Plain-text document sources:
++++++++++
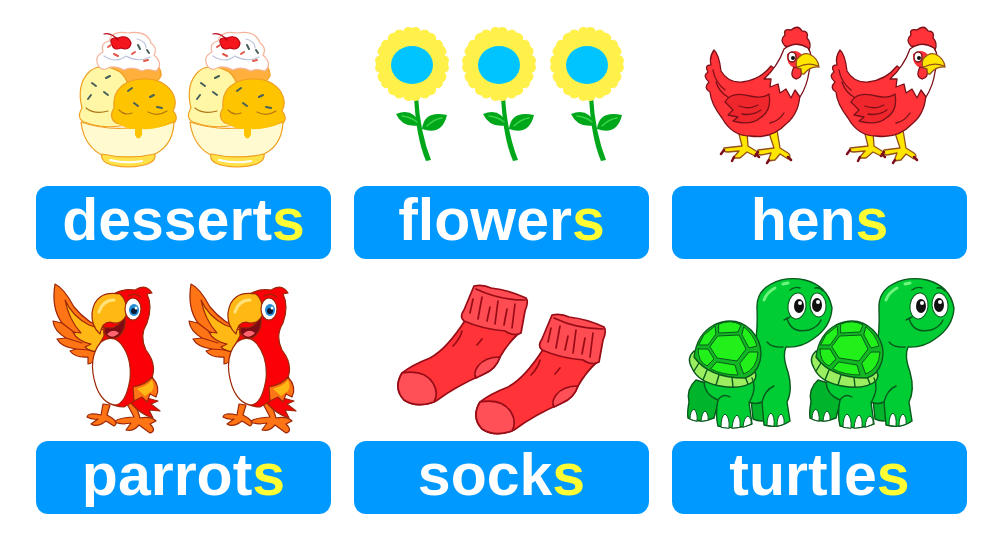
<!DOCTYPE html>
<html lang="en">
<head>
<meta charset="utf-8">
<title>Plural nouns with s</title>
<style>
:root{--label:#0099ff;--word:#ffffff;--ending:#ffff33;--red:#ff3338;--ink-red:#a80810;--parrot:#fb0006;--gold:#ffb814;--orange:#ff7414;--turtle:#00cc33;--ink-green:#08591c;--lime:#22f01a;--rim:#9bee60;--petal:#fff04a;--disc:#00c4ff;--stem:#00a71b;--cream:#fffad0;--vanilla:#fff7a6;--mango:#ffc400;--crust:#f0a020}
*{box-sizing:border-box;margin:0}
body{width:1002px;height:537px;overflow:hidden;background:#fff}
.chart{display:grid;grid-template-columns:repeat(3,295px);grid-auto-rows:239px;gap:16px 23px;padding:20px 0 0 36px}
.card svg{display:block;width:295px;height:160px;overflow:visible}
.label{margin-top:6px;height:73px;border-radius:12px;background:var(--label);color:var(--word);font:bold 59px/69px "Liberation Sans",Arial,sans-serif;text-align:center}
.label span{color:var(--ending)}
svg{stroke-linejoin:round;stroke-linecap:round}
.line{fill:none}
</style>
</head>
<body>
<main class="chart">

<article class="card">
<svg viewBox="36 20 295 160" role="img" aria-label="Two ice cream desserts">
<defs>
<g id="dessert" stroke="var(--crust)" stroke-width="1.2">
<path fill="#ffb03c" d="M96 72Q98 62 112 64L150 62Q162 66 161 76Q152 92 128 88Q100 88 96 72Z"/>
<path fill="var(--vanilla)" d="M84 122Q76 118 82 108Q76 84 90 71Q102 62 120 72Q133 82 133 123Q108 131 84 122Z"/>
<path fill="var(--mango)" d="M116 123Q108 117 114 108Q112 86 134 80Q160 75 172 92Q178 102 173 111Q180 119 172 125Q145 132 116 123Z"/>
<path fill="#fff" stroke="#f5b49a" d="M99 67Q93 57 103 52Q100 43 109 41Q112 30 128 33Q147 30 151 43Q158 48 154 55Q164 64 156 71Q147 68 142 71Q132 66 124 70Q114 65 108 68Q103 71 99 67Z"/>
<path class="line" stroke="#bcc4dc" d="M104 56Q116 64 126 56Q138 63 150 57M137 39Q146 41 146 48"/>
<path fill="var(--cream)" d="M81 122Q104 130 128 128Q154 130 174 122Q173 149 148 157H106Q84 148 81 122Z"/>
<path fill="var(--mango)" stroke="none" d="M118 123Q145 130 172 123Q157 130 142 129V135Q138 142 135 135V129Q125 129 118 123Z"/>
<path fill="#ffe14a" d="M102 154Q128 160 155 154Q157 166 128 167Q99 166 102 154Z"/>
<path class="line" stroke="#fff" stroke-width="2" d="M110 160Q126 164 142 161"/>
<path fill="#f4151d" stroke="#b80010" d="M112 45Q108 37 118 38Q128 34 131 43Q130 51 121 48Q114 51 112 45Z"/>
<path class="line" stroke="#b80010" d="M118 40Q111 32 104 34"/>
<path class="line" stroke="#46605c" stroke-width="2" d="M92 83L96 86M106 78L110 76M88 99L91 95M104 92L108 95M128 91L132 88M150 97L154 95M134 103L138 106M157 107L162 108M138 45L140 49M147 50L149 53"/>
<path class="line" stroke="#e2574a" stroke-width="2" d="M114 54L118 56M132 54L135 52M144 61L148 60M108 47L111 45"/>
<path class="line" stroke="#ad7715" d="M148 112Q158 117 167 111M119 110Q125 116 132 113M86 108Q95 115 108 111"/>
</g>
</defs>
<use href="#dessert"/><use href="#dessert" x="109"/>
</svg>
<p class="label">dessert<span>s</span></p>
</article>

<article class="card">
<svg viewBox="354 20 295 160" role="img" aria-label="Three yellow flowers">
<defs>
<path id="petal" fill="var(--petal)" d="M407 58Q400 42 403 32Q405 25 412 28Q419 25 421 32Q424 42 417 58Z"/>
<g id="petals"><use href="#petal"/><use href="#petal" transform="rotate(90 412 64)"/><use href="#petal" transform="rotate(180 412 64)"/><use href="#petal" transform="rotate(270 412 64)"/></g>
<g id="flower">
<path fill="var(--stem)" d="M414 96Q416 138 426 161L431 160Q420 132 418 96Z"/>
<path fill="var(--stem)" d="M421 125Q403 129 396 114Q413 107 421 125ZM422 129Q424 110 447 115Q442 136 422 129Z"/>
<path class="line" stroke="#39d345" stroke-width="1.5" d="M402 116Q411 117 417 122M427 126Q434 119 442 118"/>
<use href="#petals"/><use href="#petals" transform="rotate(30 412 64)"/><use href="#petals" transform="rotate(60 412 64)"/>
<circle cx="412" cy="64" r="26" fill="var(--petal)"/>
<ellipse cx="412" cy="65" rx="21" ry="19" fill="var(--disc)"/>
</g>
</defs>
<use href="#flower"/><use href="#flower" x="87"/><use href="#flower" x="175"/>
</svg>
<p class="label">flower<span>s</span></p>
</article>

<article class="card">
<svg viewBox="672 20 295 160" role="img" aria-label="Two red hens">
<defs>
<g id="hen" stroke="#7c1018" stroke-width="1.3">
<g fill="#ffe600" stroke="#94501a">
<path d="M738 130L742 146L724 148Q722 152 728 152L739 151L733 158L740 158L747 152L755 156Q760 154 756 151L748 146L747 131Z"/>
<path d="M768 130L774 148L758 150Q755 154 761 155L771 153L768 161L775 160L780 154L788 159Q792 156 788 153L780 148L777 130Z"/>
</g>
<path class="line" stroke-width="2.5" d="M724 150L721 154M734 157L732 161M756 154L759 157M758 152L755 156M769 160L767 163M788 157L791 160"/>
<path fill="var(--red)" d="M785 46Q779 40 785 35Q783 28 791 30Q798 24 802 31Q809 31 807 38Q812 43 809 50Z"/>
<path fill="var(--red)" d="M714 50Q719 54 721 71Q728 83 742 82Q760 80 771 66L800 88Q801 112 786 124Q772 139 750 136Q732 136 722 118Q711 104 710 92Q703 88 709 82Q702 76 708 72Q704 65 711 65Q709 57 714 50Z"/>
<path fill="#fff" d="M784 49Q796 40 808 48Q814 56 809 72Q807 86 800 97L795 90L791 98L786 89L780 93L778 84L770 87L771 79L764 79Q778 66 784 49Z"/>
<path fill="var(--red)" stroke="none" d="M787 54Q796 47 803 56L803 70L794 68Q786 64 787 54Z"/>
<path fill="var(--red)" d="M794 67Q789 77 796 79Q803 78 801 69Z"/>
<path fill="#ffe600" stroke="#94501a" d="M797 59Q803 52 809 54Q818 58 819 67Q810 66 804 74Q801 75 801 69Q794 68 797 59Z"/>
<path class="line" stroke="#94501a" d="M798 67Q808 62 818 66"/>
<ellipse cx="792" cy="57" rx="4" ry="5" fill="#fff"/><circle cx="793" cy="58" r="2" fill="#111" stroke="none"/>
<path fill="#f0262d" d="M725 102Q731 91 750 96Q762 99 769 94Q772 111 760 118Q751 126 733 121L738 117L728 115L733 110Z"/>
<path class="line" d="M739 106Q749 110 758 105M742 114Q752 116 761 110M713 70Q715 82 725 90M716 82Q719 92 728 97M770 123Q779 121 784 113"/>
</g>
</defs>
<use href="#hen"/><use href="#hen" x="126"/>
</svg>
<p class="label">hen<span>s</span></p>
</article>

<article class="card">
<svg viewBox="36 275 295 160" role="img" aria-label="Two parrots waving">
<defs>
<g id="parrot" stroke="#9c2608" stroke-width="1.2">
<path fill="var(--orange)" d="M55 284Q64 288 74 307Q89 325 105 328L101 352Q93 364 88 364L88 357Q75 358 70 351L76 349Q61 347 57 339L66 338Q54 331 53 321L62 323Q51 308 55 284Z"/>
<path fill="var(--gold)" d="M65 300Q72 316 89 325L110 332L101 351Q91 353 85 347L91 344Q77 341 73 332L81 333Q69 320 65 300Z"/>
<path class="line" d="M62 323L75 333M66 338L82 343M76 349L90 350"/>
<path fill="var(--orange)" d="M103 404L101 415Q88 412 87 417Q92 420 98 419L91 424Q97 428 106 421L114 426Q119 423 112 418L107 415L110 405ZM126 402L134 417Q116 418 115 422Q121 425 131 423L126 430Q133 432 139 425L150 433Q157 431 150 424L156 421Q151 416 140 418L135 402Z"/>
<path fill="var(--parrot)" d="M132 394L158 401L151 404L160 411L149 410L153 418Q140 414 130 402Z"/>
<path fill="var(--parrot)" d="M103 304Q116 287 135 290Q146 283 152 293L147 294Q153 306 147 323Q139 336 146 350Q160 368 148 385Q139 400 124 407Q105 407 98 385Q90 358 104 336Z"/>
<path fill="var(--orange)" d="M133 387Q145 385 152 377Q161 387 156 397L150 394L147 402L142 397L134 401Z"/>
<path fill="var(--gold)" stroke="none" d="M137 389Q147 386 152 380Q155 386 152 391L145 396Z"/>
<path fill="#fff" d="M101 342Q113 334 121 344Q132 358 130 379Q126 404 115 405Q102 403 96 386Q87 358 101 342Z"/>
<path fill="#7c0b15" d="M105 327Q117 331 125 316Q127 330 118 337Q109 342 104 332Z"/>
<path fill="#ff6670" stroke="none" d="M107 334Q113 328 119 333Q112 340 107 334Z"/>
<path fill="var(--gold)" d="M120 294Q128 300 126 316Q120 326 110 322Q102 322 100 334Q91 326 92 313Q95 290 120 294Z"/>
<path class="line" stroke="#ffe27a" stroke-width="3" d="M99 312Q103 300 114 300"/>
<ellipse cx="133" cy="309" rx="8" ry="11" fill="#fff"/>
<ellipse cx="134" cy="310" rx="5" ry="6" fill="#238bd8" stroke="none"/><circle cx="134" cy="311" r="3" fill="#071934" stroke="none"/><circle cx="136" cy="308" r="1.5" fill="#fff" stroke="none"/>
<path class="line" d="M128 296Q135 292 141 297"/>
</g>
</defs>
<use href="#parrot"/><use href="#parrot" x="136"/>
</svg>
<p class="label">parrot<span>s</span></p>
</article>

<article class="card">
<svg viewBox="354 275 295 160" role="img" aria-label="A pair of red socks">
<defs>
<g id="sock" stroke="#980c16" stroke-width="1.7">
<path fill="var(--red)" d="M466 319L519 333Q508 343 500 357Q496 369 484 374Q456 386 436 401Q418 409 404 400Q393 388 402 373Q412 365 430 358Q447 349 466 319Z"/>
<path fill="#ff5058" d="M402 373Q424 369 433 383Q439 393 434 402Q416 408 404 400Q393 388 402 373Z"/>
<path fill="#ff5058" d="M500 357Q485 357 478 366Q473 373 476 378L484 374Q496 369 500 357Z"/>
<path fill="#ff4b52" d="M474 286Q483 284 491 288Q509 290 526 298Q529 302 525 311L521 333Q514 337 505 331Q482 329 464 321Q459 317 464 310Z"/>
<path class="line" d="M476 289Q499 300 525 300M473 299L470 313M482 297L478 319M490 307L487 321M498 301L495 324M507 309L504 325M515 304L512 328M462 331Q460 339 453 346M482 339L477 345"/>
</g>
</defs>
<use href="#sock"/><use href="#sock" x="78" y="29"/>
</svg>
<p class="label">sock<span>s</span></p>
</article>

<article class="card">
<svg viewBox="672 275 295 160" role="img" aria-label="Two green turtles">
<defs>
<g id="turtle" stroke="var(--ink-green)" stroke-width="1.4">
<path fill="#00b52c" d="M696 380Q686 389 689 402Q687 413 688 418Q700 424 714 418L722 388Z"/>
<path fill="#00b52c" d="M750 390L753 419Q764 424 774 416L778 390Z"/>
<path fill="var(--turtle)" d="M757 309Q756 292 771 284Q786 276 805 280Q828 286 832 308Q831 327 813 339Q801 348 786 347Q782 356 788 372Q793 390 787 402L790 421Q779 429 764 425L762 402Q755 405 749 402L752 424Q736 430 718 426Q715 414 718 400Q705 395 704 382L742 376Q759 356 757 309Z"/>
<path fill="var(--rim)" d="M694 351Q686 358 692 368Q698 382 720 386Q743 390 754 381Q759 373 751 369Z"/>
<path class="line" d="M699 363L694 371M707 370L703 380M719 375L716 385M732 377L733 387M744 374L748 384"/>
<path fill="#12b824" d="M694 357Q697 334 714 325Q735 315 751 330Q764 344 760 361Q756 375 745 378Q709 378 694 357Z"/>
<g fill="var(--lime)" stroke-width="1">
<path d="M718 336L739 335L746 349L737 361L717 358L710 347Z"/>
<path d="M704 335L715 326L716 334L708 345L699 345ZM719 324Q731 319 741 325L738 332L719 333ZM744 327Q754 335 757 346L749 348L742 335ZM698 349L708 349L714 359L707 366Q698 362 698 349ZM717 362L735 365L738 375Q722 375 711 369ZM740 363L749 352L758 352Q757 369 744 374Z"/>
</g>
<path class="line" d="M752 378Q757 388 750 401M762 402Q765 390 774 386M718 400Q723 393 730 397M783 347Q772 348 767 342"/>
<g fill="#fff" stroke-width="1">
<path d="M721 427Q721 416 725 414Q730 417 729 428ZM732 428Q733 417 737 415Q741 418 740 427ZM743 427Q744 417 748 416Q752 419 751 424ZM767 425Q767 415 771 413Q775 416 774 426ZM777 426Q777 416 781 414Q785 417 784 424ZM690 419Q690 411 694 409Q698 413 697 421ZM701 421Q702 412 705 411Q709 414 708 420Z"/>
<ellipse cx="797" cy="306" rx="9" ry="13" transform="rotate(7 797 306)"/>
<ellipse cx="818" cy="305" rx="8" ry="12" transform="rotate(-6 818 305)"/>
</g>
<g fill="#111" stroke="none"><ellipse cx="799" cy="306" rx="5" ry="7"/><ellipse cx="817" cy="305" rx="5" ry="7"/></g>
<g fill="#fff" stroke="none"><circle cx="800" cy="303" r="2"/><circle cx="818" cy="302" r="2"/></g>
<path class="line" d="M787 318Q791 334 809 330Q818 327 821 320M784 320L790 317M790 290Q795 286 800 288M815 288Q820 287 823 291"/>
<path class="line" stroke="#6df57d" stroke-width="3" d="M764 300Q767 292 775 288M783 284L788 283"/>
</g>
</defs>
<use href="#turtle"/><use href="#turtle" x="122"/>
</svg>
<p class="label">turtle<span>s</span></p>
</article>

</main>
</body>
</html>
++++++++++
• _WHAT TO WORK ON_:
The lines to extract from the data above begin with the line containing "59Q803 52 809" and end with the line containing "102Q731 91 750". Extract them exactly, including both.

• _OUTPUT OF THE TASK_:
<path fill="#ffe600" stroke="#94501a" d="M797 59Q803 52 809 54Q818 58 819 67Q810 66 804 74Q801 75 801 69Q794 68 797 59Z"/>
<path class="line" stroke="#94501a" d="M798 67Q808 62 818 66"/>
<ellipse cx="792" cy="57" rx="4" ry="5" fill="#fff"/><circle cx="793" cy="58" r="2" fill="#111" stroke="none"/>
<path fill="#f0262d" d="M725 102Q731 91 750 96Q762 99 769 94Q772 111 760 118Q751 126 733 121L738 117L728 115L733 110Z"/>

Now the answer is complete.